                  3. For the vast majority of Americans, organ meat and offal are just not anything they're familiar with. I like liver and sweetbreads as an occasional treat, and I think they would be a fairly easy sell to the public. Kidneys, however, are another story. I find them repulsive (smell, taste), and I'd venture a guess that I'm not alone in that reaction.

                  1. re: rjw_lgb_ca

                    To me a cheese plate is just such an easy and amazing thing to provide at a restaurant. Bring out the nuts, fruit preserves, honey, dried apricots, good bread . . .

                    And as for drinking only red wine, to each his own. But I just don't get avoiding something as diverse as "all white wine". I don't really get the "anything but Chardonney" crowd so eschewing all white wine to me seems quite excessive. But again to each his own.

                2. Cheese service can be a problem because of Health Department regulations in some places. It has to be held under refrigeration, below a certain temperature, and can't be kept at proper room temperature for serving. Restaurants just take a chance, leaving some out to reach the proper temperature, hoping they don't get caught.
                  Really stupid. If it were a real threat, everyone in Europe would have been dead centuries ago.

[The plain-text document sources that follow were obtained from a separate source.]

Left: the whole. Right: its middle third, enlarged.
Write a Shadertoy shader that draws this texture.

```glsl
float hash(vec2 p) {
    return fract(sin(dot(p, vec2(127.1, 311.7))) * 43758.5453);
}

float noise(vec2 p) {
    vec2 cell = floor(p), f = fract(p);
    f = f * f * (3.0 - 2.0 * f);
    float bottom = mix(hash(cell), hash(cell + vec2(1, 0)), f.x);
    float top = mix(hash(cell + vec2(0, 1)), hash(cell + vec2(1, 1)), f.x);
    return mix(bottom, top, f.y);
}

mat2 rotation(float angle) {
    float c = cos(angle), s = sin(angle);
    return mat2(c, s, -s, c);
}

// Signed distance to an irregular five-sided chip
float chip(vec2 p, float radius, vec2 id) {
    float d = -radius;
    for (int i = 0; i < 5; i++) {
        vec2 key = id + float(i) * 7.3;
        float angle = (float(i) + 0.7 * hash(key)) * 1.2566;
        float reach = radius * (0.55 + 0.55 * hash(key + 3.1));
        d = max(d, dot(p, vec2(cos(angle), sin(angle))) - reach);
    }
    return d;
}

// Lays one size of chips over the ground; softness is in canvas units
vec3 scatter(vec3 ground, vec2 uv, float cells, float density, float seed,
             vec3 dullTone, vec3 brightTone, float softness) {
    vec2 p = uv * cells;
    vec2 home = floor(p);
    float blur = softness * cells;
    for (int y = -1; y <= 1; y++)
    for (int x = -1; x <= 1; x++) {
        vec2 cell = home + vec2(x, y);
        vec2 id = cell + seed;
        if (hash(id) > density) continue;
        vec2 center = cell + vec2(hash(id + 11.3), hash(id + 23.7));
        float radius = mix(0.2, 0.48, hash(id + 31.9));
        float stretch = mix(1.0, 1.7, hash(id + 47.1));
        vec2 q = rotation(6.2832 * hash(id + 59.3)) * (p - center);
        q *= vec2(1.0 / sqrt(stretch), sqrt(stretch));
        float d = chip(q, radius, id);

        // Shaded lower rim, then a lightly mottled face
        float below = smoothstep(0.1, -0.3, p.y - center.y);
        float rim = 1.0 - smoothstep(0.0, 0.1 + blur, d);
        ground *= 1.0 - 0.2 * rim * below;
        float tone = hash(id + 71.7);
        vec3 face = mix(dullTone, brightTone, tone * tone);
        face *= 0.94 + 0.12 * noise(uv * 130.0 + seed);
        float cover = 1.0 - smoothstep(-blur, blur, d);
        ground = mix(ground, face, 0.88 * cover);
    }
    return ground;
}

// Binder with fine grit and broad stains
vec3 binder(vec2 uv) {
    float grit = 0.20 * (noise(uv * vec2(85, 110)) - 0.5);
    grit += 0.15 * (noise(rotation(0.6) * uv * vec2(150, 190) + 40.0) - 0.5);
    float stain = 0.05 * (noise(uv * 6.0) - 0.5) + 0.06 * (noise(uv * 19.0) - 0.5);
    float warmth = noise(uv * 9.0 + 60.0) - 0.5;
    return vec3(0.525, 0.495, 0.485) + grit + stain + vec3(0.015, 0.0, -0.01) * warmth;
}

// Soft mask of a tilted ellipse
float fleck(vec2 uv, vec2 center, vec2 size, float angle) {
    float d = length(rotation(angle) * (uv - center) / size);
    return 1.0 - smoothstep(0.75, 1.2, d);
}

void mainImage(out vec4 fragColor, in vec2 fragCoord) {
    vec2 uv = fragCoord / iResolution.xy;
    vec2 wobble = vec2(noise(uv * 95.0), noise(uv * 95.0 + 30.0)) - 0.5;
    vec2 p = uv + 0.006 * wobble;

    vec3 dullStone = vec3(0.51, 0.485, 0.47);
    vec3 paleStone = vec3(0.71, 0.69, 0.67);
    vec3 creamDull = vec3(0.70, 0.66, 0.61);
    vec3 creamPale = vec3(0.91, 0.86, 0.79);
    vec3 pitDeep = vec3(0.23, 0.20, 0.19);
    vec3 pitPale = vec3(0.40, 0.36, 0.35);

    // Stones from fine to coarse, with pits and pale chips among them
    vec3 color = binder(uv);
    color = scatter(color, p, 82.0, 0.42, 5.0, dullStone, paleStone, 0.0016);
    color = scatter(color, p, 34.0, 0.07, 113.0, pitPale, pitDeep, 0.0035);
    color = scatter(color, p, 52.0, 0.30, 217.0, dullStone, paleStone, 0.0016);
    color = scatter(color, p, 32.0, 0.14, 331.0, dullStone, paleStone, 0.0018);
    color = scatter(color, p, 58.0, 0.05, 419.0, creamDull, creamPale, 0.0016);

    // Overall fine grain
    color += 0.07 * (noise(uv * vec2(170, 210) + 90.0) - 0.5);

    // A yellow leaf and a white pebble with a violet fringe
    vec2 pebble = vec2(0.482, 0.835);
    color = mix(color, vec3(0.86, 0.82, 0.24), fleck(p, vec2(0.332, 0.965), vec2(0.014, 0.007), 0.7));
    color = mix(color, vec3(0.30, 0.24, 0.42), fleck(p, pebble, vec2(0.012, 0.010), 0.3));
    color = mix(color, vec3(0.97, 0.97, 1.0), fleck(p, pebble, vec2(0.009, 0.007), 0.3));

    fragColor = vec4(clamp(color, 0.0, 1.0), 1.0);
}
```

                  1 Reply
                  1. re: MakingSense

                    But, but, there are MILLIONS and MILLIONS of Europeans who HAVE been dead for centuries -- so it must have been the cheese, not the natural process of aging!

                  2. Don't care either way about the portion size issue. Depending on the type of establishment, that's part of how they draw in their customers. What do I care how much food is on the plate as long as it tastes great? Now, going for portion size in lieu of flavor and texture - that's a problem.

                    My pet peave is beer served in a chilled glass. Even when I order Yuengling or Sam Adams wait staff often look at me wierd when I ask if they have any room temperature glasses.

                    In my experience though, good beer bars and microbreweries will serve their drafts at a specific temp.